While I am not sure if I am included in the statement anymore (since I am old) but I hate when people talk about how “this” generation is the worst one ever. A quote that brings a smile to my face whenever I come across it is,
"The Children now love luxury; they show disrespect for elders and love to chatter in place of exercise. Children are tyrants, not the servants of their households. They no longer rise when their elders enter the room. They contradict their parents, chatter before company, gobble up dainties at the table, cross their legs and tyrannize over their teachers.”
Written over 2,400 years ago by Socrates it is a wonder that the human race made it is as far as we did, huh? There is no generation in American History which is better than the preceding one:
* The United States currently has the lowest teen birth rate since we started keeping track 70 years ago. There were always overactive forceful teenage men as much as there always has been adventurous females.
* We have had over 20 recessions in the last century – 15 of them lasted over 10 months. This recession is not new phenomenon. We were overleveraged just like we were in the early 90s and in the late 20s.
* It was only Forty Three years ago that interracial marriage was illegal. Could you even imagine a time? Somehow same sex marriage is still illegal?
* There were always have been and always will be drugs. Sears-Roebuck sold Heroine. How f’in ridiculous is that? Imagine calling up Amazon for some H? And all you Baby-Boomers don’t go saying it is different…when you were taking LSD that was bad! You can’t just go around taking hallucinogens and blame it on experimenting.
* It was only 70 years ago when nearly the entire industrialized world was at war with one another. Imagine that today! The American Civil War claimed 625,000 U.S. Military Lives in 4 years, the War on Terror? 5,491 in 9 years.

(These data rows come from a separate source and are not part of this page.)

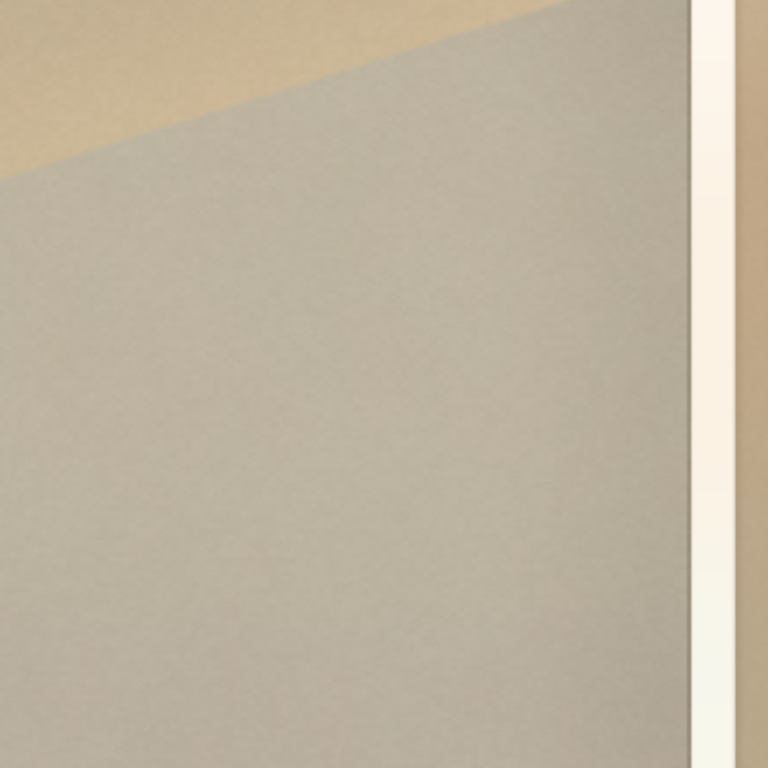
This background is drawn by a three.js fragment shader. Its source:

```glsl
// Draws a softly lit plaster wall with a slanted tan band and a bright upright trim.
varying vec2 vUv;

// Sine-free hash, 0 to 1
float hash(vec2 p) {
  vec3 q = fract(vec3(p.xyx) * 0.1031);
  q += dot(q, q.yzx + 33.33);
  return fract((q.x + q.y) * q.z);
}

float valueNoise(vec2 p) {
  vec2 cell = floor(p);
  vec2 f = fract(p);
  f = f * f * (3.0 - 2.0 * f);
  float low = mix(hash(cell), hash(cell + vec2(1.0, 0.0)), f.x);
  float high = mix(hash(cell + vec2(0.0, 1.0)), hash(cell + vec2(1.0, 1.0)), f.x);
  return mix(low, high, f.y);
}

// Layered noise centred on zero
float plaster(vec2 p) {
  float sum = 0.0;
  float weight = 0.5;
  for (int i = 0; i < 4; i++) {
    sum += weight * (valueNoise(p) - 0.5);
    p = p * 2.03 + vec2(17.3, 9.1);
    weight *= 0.6;
  }
  return sum;
}

// Soft step across an edge
float edge(float d, float blur) {
  return smoothstep(-blur, blur, d);
}

void main() {
  vec2 uv = vUv;

  // Grey wall, dimmer toward the trim and the floor
  vec3 wall = mix(vec3(0.725, 0.687, 0.622), vec3(0.742, 0.704, 0.628), smoothstep(0.0, 0.5, uv.y));
  wall -= vec3(0.032, 0.033, 0.032) * smoothstep(0.62, 0.9, uv.x);
  wall -= 0.012 * smoothstep(0.8, 1.0, uv.y) * smoothstep(0.4, 0.9, uv.x);

  // Tan band above the slanted edge, warmest next to it
  float slant = (uv.y - 0.766 - 0.316 * uv.x) / 1.049;
  vec3 tan1 = mix(vec3(0.795, 0.718, 0.590), vec3(0.765, 0.690, 0.575), smoothstep(0.0, 0.2, slant));
  vec3 color = mix(wall, tan1, edge(slant, 0.005));

  // Fine grain, broad mottling and a faint pink-green drift
  float grain = plaster(uv * vec2(110.0, 130.0));
  float mottle = plaster(uv * 9.0 + 4.0);
  float tint = plaster(uv * vec2(16.0, 11.0) + 31.0);
  color += 0.028 * grain + 0.012 * mottle;
  color += vec3(0.012, -0.006, -0.004) * tint;

  // Tan strip on the far right, shaded beside the trim
  vec3 strip = mix(vec3(0.725, 0.655, 0.540), vec3(0.750, 0.655, 0.532), smoothstep(0.1, 0.7, uv.y));
  strip += vec3(0.02, 0.025, 0.025) * smoothstep(0.8, 1.0, uv.y);
  strip -= 0.045 * (1.0 - smoothstep(0.957, 0.972, uv.x));
  strip += 0.02 * grain;
  color = mix(color, strip, edge(uv.x - 0.93, 0.003));

  // Thin shadow seam left of the trim
  color -= vec3(0.10, 0.10, 0.11) * (1.0 - smoothstep(0.0005, 0.0045, abs(uv.x - 0.897)));

  // Cream trim with a greyed right rim
  vec3 trim = mix(vec3(0.968, 0.967, 0.927), vec3(0.985, 0.948, 0.892), smoothstep(0.05, 0.5, uv.y));
  trim = mix(trim, vec3(0.992, 0.965, 0.925), smoothstep(0.65, 1.0, uv.y));
  trim -= vec3(0.09, 0.09, 0.085) * smoothstep(0.951, 0.958, uv.x);
  trim -= 0.03 * (1.0 - smoothstep(0.900, 0.905, uv.x));
  float inTrim = edge(uv.x - 0.9005, 0.002) * edge(0.9575 - uv.x, 0.002);
  color = mix(color, trim, inTrim);

  gl_FragColor = vec4(color, 1.0);
}
```
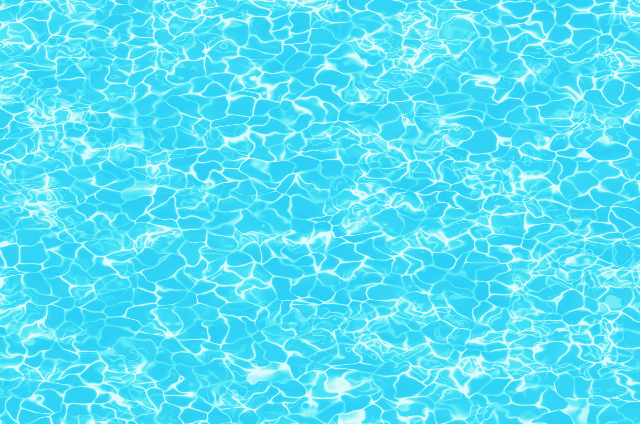
A WebGL 1 fragment shader for this texture:

```glsl
precision highp float;
// Sunlit swimming pool water: a bright caustic web over clear turquoise.
uniform vec2 u_resolution;

vec2 hash2(vec2 p) {
  vec3 q = fract(p.xyx * vec3(0.1031, 0.1030, 0.0973));
  q += dot(q, q.yzx + 33.33);
  return fract((q.xx + q.yz) * q.zy);
}

// Two independent channels of smooth value noise
vec2 noise2(vec2 p) {
  vec2 i = floor(p), f = fract(p);
  f = f * f * (3.0 - 2.0 * f);
  return mix(mix(hash2(i), hash2(i + vec2(1.0, 0.0)), f.x),
             mix(hash2(i + vec2(0.0, 1.0)), hash2(i + 1.0), f.x), f.y);
}

// Distances to the three nearest scattered cell centres
vec3 nearestThree(vec2 p) {
  vec2 cell = floor(p), f = fract(p);
  vec3 near = vec3(9.0);
  for (int y = -1; y <= 1; y++) {
    for (int x = -1; x <= 1; x++) {
      vec2 offset = vec2(float(x), float(y));
      float d = length(offset + hash2(cell + offset) - f);
      if (d < near.x) near = vec3(d, near.xy);
      else if (d < near.y) near = vec3(near.x, d, near.y);
      else near.z = min(near.z, d);
    }
  }
  return near;
}

float bell(float x, float width) {
  return exp(-x * x / (width * width));
}

// Bright filaments between cells, with a soft halo and glints at the junctions
float causticWeb(vec2 p, float width) {
  vec3 d = nearestThree(p);
  float edge = d.y - d.x;
  return 0.8 * bell(edge, width) + 0.12 * exp(-edge * 6.0)
       + 0.3 * bell(d.z - d.x, 0.15);
}

void main() {
  vec2 uv = gl_FragCoord.xy / u_resolution.y;

  // Cells are wider than tall, bent by ripples of two sizes
  vec2 p = uv * vec2(19.0, 29.0) + 20.0;
  vec2 ripple = noise2(p * 0.9 + 7.0) - 0.5;
  vec2 chop = noise2(p * 2.2 + 31.0) - 0.5;
  vec2 bent = p + 0.9 * ripple + 0.36 * chop;

  // Gentle variation across the pool
  vec2 drift = noise2(uv * vec2(3.5, 5.0) + 3.0);
  vec2 patches = noise2(bent * vec2(0.55, 0.8) + 50.0);
  vec2 shimmer = noise2(bent * vec2(1.2, 1.8) + 90.0);
  float light = 0.04 * drift.x + 0.10 * patches.x + 0.07 * shimmer.x;
  light += 0.17 * smoothstep(0.6, 0.85, patches.y) * shimmer.y;

  // Main web, brighter in some places than others
  float strength = 0.3 + 0.68 * smoothstep(0.15, 0.8, shimmer.y);
  light += strength * causticWeb(bent, 0.09);

  // Finer web where the surface is choppy, mostly toward the lower right
  float corner = 0.05 * smoothstep(0.9, 1.4, uv.x - 0.4 * uv.y);
  float choppy = smoothstep(0.48, 0.85, 0.25 * drift.y + 0.75 * patches.y + corner);
  vec2 fine = p * 1.5 + 0.9 * ripple + 1.0 * chop + 140.0;
  light += 0.6 * choppy * causticWeb(fine, 0.13);

  // Small curled loops and wisps
  vec2 curl = noise2(bent * vec2(1.1, 1.6) + 1.0 * chop + 210.0);
  float wisp = bell(curl.x - 0.68, 0.05) * smoothstep(0.5, 0.8, patches.x);
  light += 0.4 * wisp;

  // Turquoise depth to aqua to near-white foam
  vec3 deep = vec3(0.165, 0.805, 0.96);
  vec3 aqua = vec3(0.30, 0.905, 0.967);
  vec3 glint = vec3(0.86, 0.98, 0.98);
  vec3 color = mix(deep, aqua, smoothstep(0.0, 0.36, light));
  color = mix(color, glint, smoothstep(0.22, 1.05, light));
  gl_FragColor = vec4(color, 1.0);
}
```
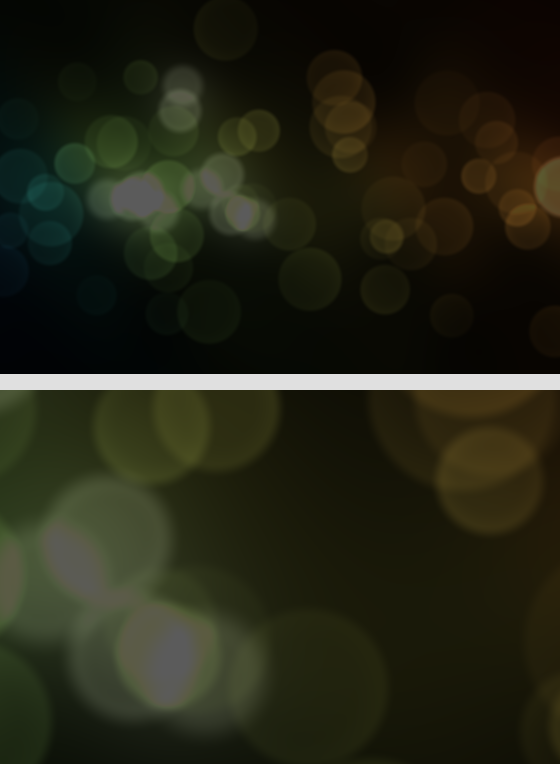
Top, the full canvas; bottom, a detail of the centre.
Write a Shadertoy shader that draws this background.

```glsl
const float EXPOSURE = 0.355;      // output level of a saturated light
const float ASPECT = 1.5;
const float BAND_Y = 0.53;         // height of the bright band
const float BAND_WIDTH = 0.27;
const int DISC_COUNT = 50;
const float DISC_SPREAD = 0.56;
const vec2 DISC_RADIUS = vec2(0.045, 0.088);
const float EDGE_SOFTNESS = 0.007;
const int HOT_COUNT = 5;
const vec2 HOT_RANGE = vec2(0.32, 0.65);
const float HOT_RADIUS = 0.056;
const vec2 EDGE_FLARE = vec2(1.51, 0.50);

const vec3 BLUE = vec3(0.04, 0.20, 0.36);
const vec3 TEAL = vec3(0.12, 0.53, 0.48);
const vec3 GREEN = vec3(0.43, 0.62, 0.25);
const vec3 OLIVE = vec3(0.56, 0.55, 0.19);
const vec3 AMBER = vec3(0.68, 0.44, 0.12);
const vec3 RUST = vec3(0.70, 0.25, 0.07);

vec3 hash3(float n) {
    vec3 q = fract(vec3(n) * vec3(0.1031, 0.1130, 0.0973) + 0.17);
    q += dot(q, q.yzx + 33.33);
    return fract((q.xxy + q.yzz) * q.zyx);
}

// Slanted spectrum: cool at lower left, warm at upper right
vec3 lightHue(vec2 p) {
    float t = p.x + 0.6 * (p.y - 0.5);
    vec3 c = mix(BLUE, TEAL, smoothstep(-0.2, 0.12, t));
    c = mix(c, GREEN, smoothstep(0.08, 0.36, t));
    c = mix(c, OLIVE, smoothstep(0.45, 0.85, t));
    c = mix(c, AMBER, smoothstep(0.85, 1.15, t));
    return mix(c, RUST, smoothstep(1.3, 1.7, t));
}

float gaussian(vec2 d, vec2 width) {
    d /= width;
    return exp(-dot(d, d));
}

// Out-of-focus haze from layered sines, 0 to 1
float haze(vec2 p) {
    float s = sin(p.x * 7.0 + 2.0 * sin(p.y * 5.0 + 0.6));
    s += 0.7 * sin(p.y * 11.0 - p.x * 6.0 + 1.5 * sin(p.x * 8.0));
    s += 0.4 * sin(p.x * 17.0 + p.y * 13.0 + 2.0);
    return 0.5 + s / 4.2;
}

// Lens disc with a slightly brighter rim
float lensDisc(float d, float radius, float softness) {
    float fill = 1.0 - smoothstep(radius - softness, radius + softness, d);
    return fill * (0.78 + 0.22 * smoothstep(0.55 * radius, radius, d));
}

vec3 backdrop(vec2 p) {
    float band = gaussian(vec2(0.0, p.y - BAND_Y), vec2(1.0, BAND_WIDTH));
    float level = 0.07 + (0.08 + 0.42 * band) * (0.25 + 0.95 * haze(p));
    level += 0.38 * gaussian(p - vec2(0.43, BAND_Y), vec2(0.30, 0.15));
    return lightHue(p) * level;
}

vec3 scatteredDiscs(vec2 p) {
    vec3 sum = vec3(0.0);
    for (int i = 0; i < DISC_COUNT; i++) {
        float n = float(i);
        vec3 h = hash3(n + 3.0);
        vec3 g = hash3(n + 71.0);
        vec2 center = vec2(ASPECT * fract(n * 0.618 + 0.1 * g.z),
                           BAND_Y + DISC_SPREAD * (h.x + h.y - 1.0));
        float radius = mix(DISC_RADIUS.x, DISC_RADIUS.y, h.z);
        float nearBand = gaussian(vec2(0.0, center.y - BAND_Y), vec2(1.0, 0.28));
        float strength = mix(0.12, 0.55, g.x) * (0.4 + 0.6 * nearBand);

        // Light leans towards one side of each disc
        vec2 d = p - center;
        float angle = 6.2832 * g.y;
        float lean = 1.0 + 0.25 * dot(d, vec2(cos(angle), sin(angle))) / radius;
        vec3 tint = mix(lightHue(center), vec3(0.8), 0.12 * nearBand);
        sum += tint * strength * lean * lensDisc(length(d), radius, EDGE_SOFTNESS);
    }
    return sum;
}

// Overexposed lights: paired discs wrapped in a glow
vec3 hotLights(vec2 p) {
    vec3 sum = vec3(0.0);
    for (int i = 0; i < HOT_COUNT; i++) {
        float n = float(i);
        vec2 center = vec2(mix(HOT_RANGE.x, HOT_RANGE.y, n / float(HOT_COUNT - 1)),
                           BAND_Y + 0.03 + 0.18 * sin(2.0 * n - 2.6));
        vec2 offset = 0.034 * vec2(cos(n * 2.3), sin(n * 2.3));
        vec3 pale = mix(lightHue(center), vec3(1.0), 0.7);
        float pair = lensDisc(length(p - center - offset), HOT_RADIUS, 0.012)
                   + lensDisc(length(p - center + offset), HOT_RADIUS * 0.9, 0.018);
        sum += pale * (0.42 * pair + 0.25 * gaussian(p - center, vec2(0.09)));
    }
    // Warm flare cut by the right border
    vec2 d = p - EDGE_FLARE;
    vec3 warm = mix(AMBER, vec3(1.0), 0.45);
    sum += warm * 0.75 * lensDisc(length(d), 0.08, 0.01);
    return sum + AMBER * 0.5 * gaussian(d, vec2(0.16, 0.11));
}

void mainImage(out vec4 fragColor, in vec2 fragCoord) {
    vec2 p = fragCoord / iResolution.y;
    vec3 light = backdrop(p) + scatteredDiscs(p) + hotLights(p);
    fragColor = vec4(EXPOSURE * min(light, vec3(1.0)), 1.0);
}
```
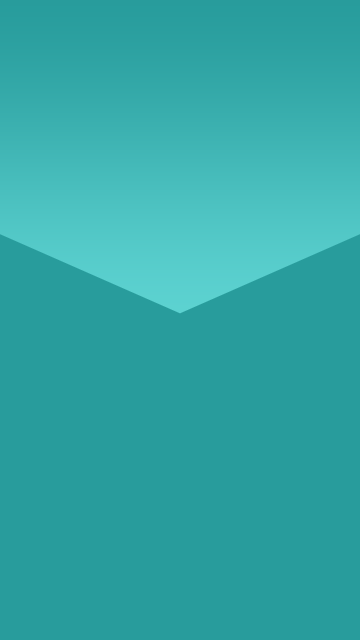
This background is drawn by a WebGL 2 fragment shader. Its source:

```glsl
#version 300 es
precision highp float;
// Teal backdrop with a glowing downward-pointing panel, like an open envelope flap.

#define BASE_COLOR vec3(0.155, 0.612, 0.612)
#define GLOW_COLOR vec3(0.362, 0.824, 0.818)
#define TIP_HEIGHT 0.5104
#define SIDE_HEIGHT 0.6341
#define EASE_AMOUNT 0.6

uniform vec2 u_resolution;
out vec4 outColor;

// Signed distance to the V-shaped edge, in canvas heights; positive above it.
float chevronDistance(vec2 uv, float aspect) {
    float slope = (SIDE_HEIGHT - TIP_HEIGHT) / (0.5 * aspect);
    float across = abs(uv.x - 0.5) * aspect;
    return (uv.y - TIP_HEIGHT - slope * across) / sqrt(1.0 + slope * slope);
}

// Vertical gradient, dark at the top and brightest at the tip.
vec3 panelColor(float height) {
    float t = clamp((1.0 - height) / (1.0 - TIP_HEIGHT), 0.0, 1.0);
    float eased = mix(t, smoothstep(0.0, 1.0, t), EASE_AMOUNT);
    return mix(BASE_COLOR, GLOW_COLOR, eased);
}

void main() {
    vec2 uv = gl_FragCoord.xy / u_resolution;
    float aspect = u_resolution.x / u_resolution.y;

    // Antialiased panel over the flat base
    float edge = chevronDistance(uv, aspect);
    float coverage = clamp(edge * u_resolution.y + 0.5, 0.0, 1.0);
    outColor = vec4(mix(BASE_COLOR, panelColor(uv.y), coverage), 1.0);
}
```
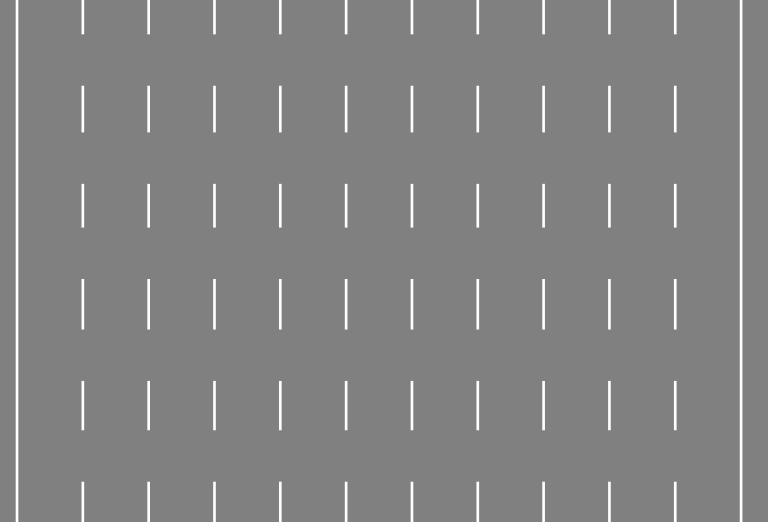
This pattern is drawn by a Shadertoy shader. Its source:

```glsl
// Grey sheet with ten columns of white dashes between two solid vertical lines.

// Lengths are fractions of the canvas height.
const vec3 GROUND_COLOR = vec3(0.502);
const vec3 LINE_COLOR = vec3(0.995);
const float FIRST_LINE_X = 0.0326;
const float LINE_PITCH = 0.1261;
const float LINE_WIDTH = 0.0051;
const float LAST_LINE = 11.0;
const float DASH_GAP = 0.0985;
const int ROWS = 6;
// Uneven dash lengths, from the top row down; the end rows are cut by the canvas.
const float DASH_LENGTH[ROWS] = float[](0.0658, 0.0894, 0.0838, 0.0968, 0.0945, 0.0900);

// Antialiased coverage of the interval [start, end].
float intervalCoverage(float x, float start, float end, float pixel) {
    float dist = abs(x - 0.5 * (start + end)) - 0.5 * (end - start);
    return clamp(0.5 - dist / pixel, 0.0, 1.0);
}

// Rows of dashes separated by a constant gap.
float dashCoverage(float depth, float pixel) {
    float coverage = 0.0;
    float start = 0.0;
    for (int row = 0; row < ROWS; row++) {
        float end = start + DASH_LENGTH[row];
        // Carry the first dash past the top edge.
        float top = row == 0 ? -DASH_GAP : start;
        coverage = max(coverage, intervalCoverage(depth, top, end, pixel));
        start = end + DASH_GAP;
    }
    return coverage;
}

void mainImage(out vec4 fragColor, in vec2 fragCoord) {
    float pixel = 1.0 / iResolution.y;
    vec2 p = fragCoord * pixel;

    // Nearest vertical line
    float index = clamp(round((p.x - FIRST_LINE_X) / LINE_PITCH), 0.0, LAST_LINE);
    float offset = p.x - FIRST_LINE_X - index * LINE_PITCH;
    float line = intervalCoverage(offset, -0.5 * LINE_WIDTH, 0.5 * LINE_WIDTH, pixel);

    // Outer lines are solid, inner ones dashed
    bool solid = index < 0.5 || index > LAST_LINE - 0.5;
    float ink = line * (solid ? 1.0 : dashCoverage(1.0 - p.y, pixel));

    fragColor = vec4(mix(GROUND_COLOR, LINE_COLOR, ink), 1.0);
}
```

* Is it that hard to go back in American History to find a group of immigrants being blamed for stealing jobs?
* Porn and Prostitution has literally always existed. Like Literally.
* When was that pesky event when baseball players were accused of cheating? Late 90’s or was it 1919?
* We saw 8.0%+ Unemployment in all of 1975 and from Late 1981 to early 1984 we even had a few months with over 10% unemployment
Am I pessimistic? Absolutely not. Do I want more drug use, teen pregnancy, financial hardship, deaths, and ill will toward a particular type of citizen? Absolutely not.
What I would like is that people realize the past that they idolize just isn’t as amazing as they remember it and to live in the present. Embrace current culture instead of demonizing it.